A federal judge has delivered a stinging rebuke to the Forest Service, ruling the agency violated the Wilderness Act by sanctioning the use of helicopters in Idaho’s Frank Church-River of No Return Wilderness last year.
U.S. District Court Judge B. Lynn Winmill determined that the Forest Service broke the law when it permitted Idaho Fish and Game workers to land helicopters in the wilderness area so they could put radio collars on elk. State officials said they wanted to understand how wolves in the wilderness affect elk populations.
Within three days of the agency’s decision last January, state wildlife workers had collared 57 elk. They also placed collars on four wolves—an action that the Forest Service had not authorized.
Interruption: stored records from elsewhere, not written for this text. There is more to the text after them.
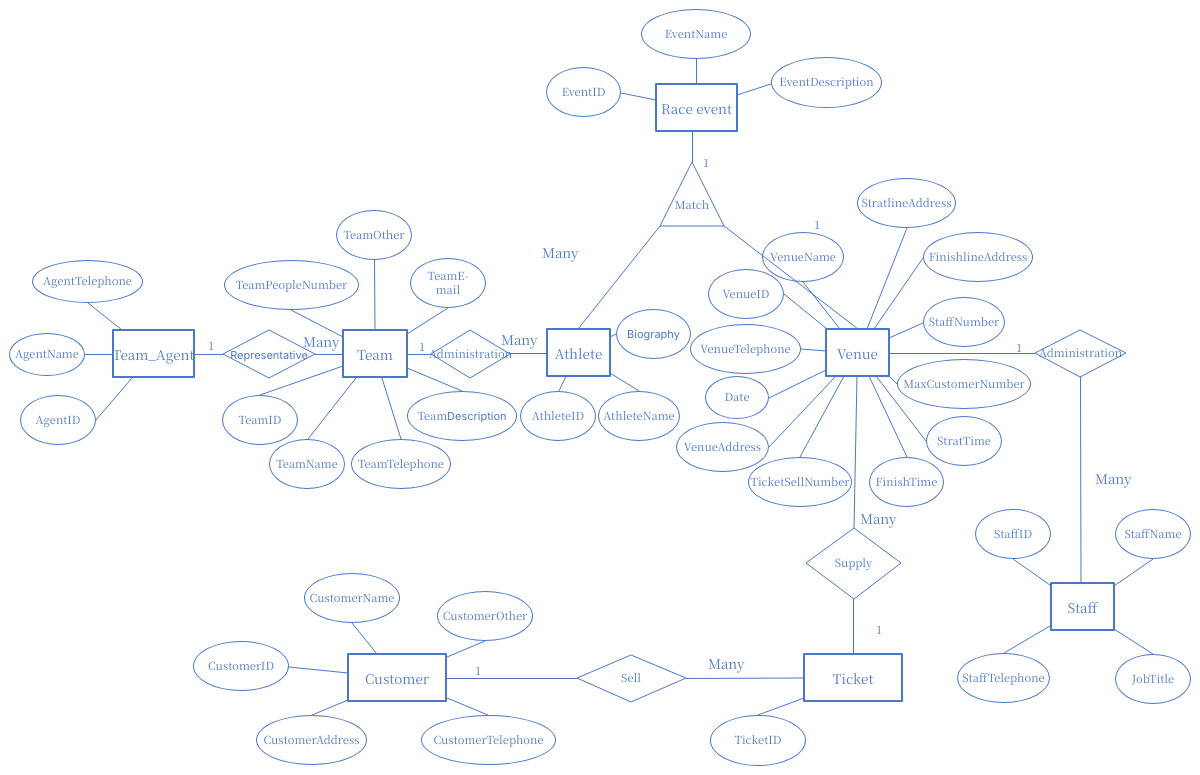
<!DOCTYPE html>
<html lang="en">
<head>
<meta charset="utf-8">
<title>Race event entity relationship diagram</title>
<style>
:root {
  --line: #4a78c8;
  --text: #4f7ac6;
  --paper: #ffffff;
  --serif: "Noto Serif CJK JP", "Noto Serif", serif;
  --sans: Inter, Roboto, sans-serif;
}
* { box-sizing: border-box; }
html, body { margin: 0; }
body { width: 1200px; height: 775px; overflow: hidden; background: var(--paper); }
.diagram {
  position: relative;
  width: 1200px;
  height: 775px;
  overflow: hidden;
  color: var(--text);
  font: 11.2px/14px var(--serif);
  white-space: nowrap;
  text-rendering: geometricPrecision;
}
.connectors { position: absolute; left: 0; top: 0; fill: none; stroke: var(--line); stroke-width: 1; }
.entity, .attribute, .relation, .many, .one {
  position: absolute;
  left: calc(var(--x) * 1px);
  top: calc(var(--y) * 1px);
}
.entity, .attribute, .relation {
  display: flex;
  align-items: center;
  justify-content: center;
  width: calc(var(--w) * 1px);
  height: calc(var(--h) * 1px);
  text-align: center;
}
.entity { border: 2px solid var(--line); border-radius: 1px; font-size: 13.5px; line-height: 20px; }
.attribute { padding-bottom: 1px; border: 1px solid var(--line); border-radius: 50%; }
.relation { padding-bottom: 1px; }
.sans { font-family: var(--sans); font-size: 11px; }
.many { font-size: 13.5px; line-height: 20px; }
.one { line-height: 20px; }
</style>
</head>
<body>
<main class="diagram">
  <svg class="connectors" width="1200" height="775" viewBox="0 0 1200 775" aria-hidden="true">
    <g id="event-lines">
      <path d="M696.5 59V83M621 93L656 100M771 84L737 95M692.5 131V162M660 226L578 329M724 226L858 329"/>
    </g>
    <g id="agent-lines">
      <path d="M88 303L122 330M85 354.5H113M96 420L132 378M194 354.5H223M315 354.5H343"/>
    </g>
    <g id="team-lines">
      <path d="M374.5 260L375 330M291 310L343 337M448 308L407 334M260 395L343 366M308 439L356 378M401 439L382 378M462 391L407 368M407 354.5H431M510 353.5H546"/>
    </g>
    <g id="athlete-lines">
      <path d="M616 334L610 337M559 391L566 376M639 391L610 373"/>
    </g>
    <g id="venue-lines">
      <path d="M803 282L840 329M784 294L827 329M801 349L826 351M769 398L826 370M769 447L836 376M800 457L844 376M907 457L869 376M926 441L876 376M897 384L889 376M923 323L889 338M923 258L874 329M907 228L867 329M889 353.5H1035M857 376L854 528M853.5 599V654"/>
    </g>
    <g id="staff-lines">
      <path d="M1080.5 377L1081 583M1013 559L1050 585M1153 559L1114 586M1004 653L1050 626M1153 654L1114 629"/>
    </g>
    <g id="customer-lines">
      <path d="M352 623L377 654M485 641L447 657M289 667L348 673M312 715L348 700M488 715L447 698M447 678.5H577M686 678.5L804 678M758 715L804 698"/>
    </g>
    <g id="relation-shapes">
      <polygon points="692,162 724,226 660,226"/>
      <polygon points="223,354 269,330 315,354 269,378"/>
      <polygon points="431,354 470,330 510,354 470,378"/>
      <polygon points="1035,353 1080,330 1126,353 1080,377"/>
      <polygon points="806,563 854,528 901,563 854,599"/>
      <polygon points="577,678 631,655 686,678 631,702"/>
    </g>
  </svg>

  <section aria-label="Race event">
    <div class="entity" style="--x:655;--y:83;--w:83;--h:49">Race event</div>
    <div class="attribute" style="--x:641;--y:9;--w:110;--h:50">EventName</div>
    <div class="attribute" style="--x:546;--y:67;--w:75;--h:50">EventID</div>
    <div class="attribute" style="--x:771;--y:57;--w:111;--h:51">EventDescription</div>
  </section>

  <section aria-label="Team agent">
    <div class="entity" style="--x:112;--y:329;--w:83;--h:49">Team_Agent</div>
    <div class="attribute" style="--x:32;--y:260;--w:111;--h:43">AgentTelephone</div>
    <div class="attribute" style="--x:9;--y:333;--w:76;--h:43">AgentName</div>
    <div class="attribute" style="--x:20;--y:395;--w:76;--h:50">AgentID</div>
  </section>

  <section aria-label="Team">
    <div class="entity" style="--x:342;--y:329;--w:66;--h:49">Team</div>
    <div class="attribute" style="--x:336;--y:210;--w:76;--h:50">TeamOther</div>
    <div class="attribute" style="--x:224;--y:260;--w:135;--h:50">TeamPeopleNumber</div>
    <div class="attribute" style="--x:410;--y:258;--w:76;--h:50"><span>TeamE-<br>mail</span></div>
    <div class="attribute" style="--x:222;--y:395;--w:76;--h:50">TeamID</div>
    <div class="attribute" style="--x:269;--y:439;--w:76;--h:50">TeamName</div>
    <div class="attribute" style="--x:351;--y:439;--w:100;--h:50">TeamTelephone</div>
    <div class="attribute" style="--x:407;--y:391;--w:110;--h:50"><span>Team<span class="sans">Description</span></span></div>
  </section>

  <section aria-label="Athlete">
    <div class="entity" style="--x:546;--y:328;--w:65;--h:49">Athlete</div>
    <div class="attribute sans" style="--x:616;--y:309;--w:75;--h:50">Biography</div>
    <div class="attribute" style="--x:520;--y:391;--w:76;--h:50">AthleteID</div>
    <div class="attribute" style="--x:598;--y:391;--w:82;--h:50">AthleteName</div>
  </section>

  <section aria-label="Venue">
    <div class="entity" style="--x:825;--y:328;--w:65;--h:49">Venue</div>
    <div class="attribute" style="--x:762;--y:232;--w:82;--h:50">VenueName</div>
    <div class="attribute" style="--x:708;--y:269;--w:76;--h:50">VenueID</div>
    <div class="attribute" style="--x:690;--y:324;--w:111;--h:50">VenueTelephone</div>
    <div class="attribute" style="--x:705;--y:376;--w:64;--h:43">Date</div>
    <div class="attribute" style="--x:676;--y:422;--w:93;--h:50">VenueAddress</div>
    <div class="attribute" style="--x:748;--y:457;--w:104;--h:50">TicketSellNumber</div>
    <div class="attribute" style="--x:869;--y:457;--w:75;--h:50">FinishTime</div>
    <div class="attribute" style="--x:926;--y:416;--w:76;--h:50">StratTime</div>
    <div class="attribute" style="--x:897;--y:359;--w:134;--h:50">MaxCustomerNumber</div>
    <div class="attribute" style="--x:923;--y:297;--w:82;--h:50">StaffNumber</div>
    <div class="attribute" style="--x:923;--y:232;--w:110;--h:50">FinishlineAddress</div>
    <div class="attribute" style="--x:857;--y:178;--w:99;--h:50">StratlineAddress</div>
  </section>

  <section aria-label="Staff">
    <div class="entity" style="--x:1050;--y:582;--w:65;--h:49">Staff</div>
    <div class="attribute" style="--x:975;--y:509;--w:76;--h:50">StaffID</div>
    <div class="attribute" style="--x:1115;--y:509;--w:76;--h:50">StaffName</div>
    <div class="attribute" style="--x:957;--y:653;--w:93;--h:50">StaffTelephone</div>
    <div class="attribute" style="--x:1115;--y:654;--w:76;--h:50">JobTitle</div>
  </section>

  <section aria-label="Customer">
    <div class="entity" style="--x:347;--y:653;--w:100;--h:49">Customer</div>
    <div class="attribute" style="--x:304;--y:573;--w:96;--h:50">CustomerName</div>
    <div class="attribute" style="--x:437;--y:591;--w:96;--h:50">CustomerOther</div>
    <div class="attribute" style="--x:193;--y:641;--w:96;--h:50">CustomerID</div>
    <div class="attribute" style="--x:256;--y:715;--w:111;--h:50">CustomerAddress</div>
    <div class="attribute" style="--x:421;--y:715;--w:135;--h:50">CustomerTelephone</div>
  </section>

  <section aria-label="Ticket">
    <div class="entity" style="--x:803;--y:653;--w:100;--h:49">Ticket</div>
    <div class="attribute" style="--x:710;--y:715;--w:96;--h:51">TicketID</div>
  </section>

  <section aria-label="Relations">
    <div class="relation" style="--x:660;--y:195;--w:64;--h:20">Match</div>
    <div class="relation sans" style="--x:223;--y:345;--w:92;--h:20">Representative</div>
    <div class="relation" style="--x:430;--y:344;--w:81;--h:20">Administration</div>
    <div class="relation" style="--x:1035;--y:343;--w:91;--h:20">Administration</div>
    <div class="relation" style="--x:806;--y:553;--w:95;--h:20">Supply</div>
    <div class="relation" style="--x:577;--y:668;--w:108;--h:20">Sell</div>
  </section>

  <section aria-label="Cardinalities">
    <span class="many" style="--x:303;--y:331">Many</span>
    <span class="many" style="--x:501;--y:329">Many</span>
    <span class="many" style="--x:542;--y:242">Many</span>
    <span class="many" style="--x:860;--y:508">Many</span>
    <span class="many" style="--x:1095;--y:468">Many</span>
    <span class="many" style="--x:708;--y:653">Many</span>
    <span class="one" style="--x:208;--y:336">1</span>
    <span class="one" style="--x:419;--y:337">1</span>
    <span class="one" style="--x:703;--y:153">1</span>
    <span class="one" style="--x:814;--y:215">1</span>
    <span class="one" style="--x:1016;--y:338">1</span>
    <span class="one" style="--x:475;--y:661">1</span>
    <span class="one" style="--x:876;--y:620">1</span>
  </section>
</main>
</body>
</html>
In his 24-page decision, issued last week, Winmill called the action a “rare or extreme” case, and ordered Fish and Game officials to destroy the data they have collected from the radio collars. He determined that state wildlife officials would likely use the data to seek permission to conduct further helicopter operations in the wilderness area.
“The only remedy that will directly address the ongoing harm is an order requiring destruction of the data,” Winmill wrote.
A trio of environmental groups sued the Forest Service after the agency approved the helicopter landings. The groups included Western Watersheds Project, Friends of the Clearwater and Wilderness Watch.
The conservationists contended that Idaho Fish and Game officials hoped to use the data to gain permission to cull wolf populations. Doing so would allow elk populations to expand beyond natural levels, they said, to the benefit of hunters and outfitters.
“Capturing elk with net guns from helicopters is heavy-handed manipulation and denigrates the Frank Church-River of No Return Wilderness Area,” said Gary Macfarlane of Friends of the Clearwater.
An estimated 700 wolves live in the wilderness area, which at 2.4 million acres is the largest contiguous wilderness in the Lower 48 states.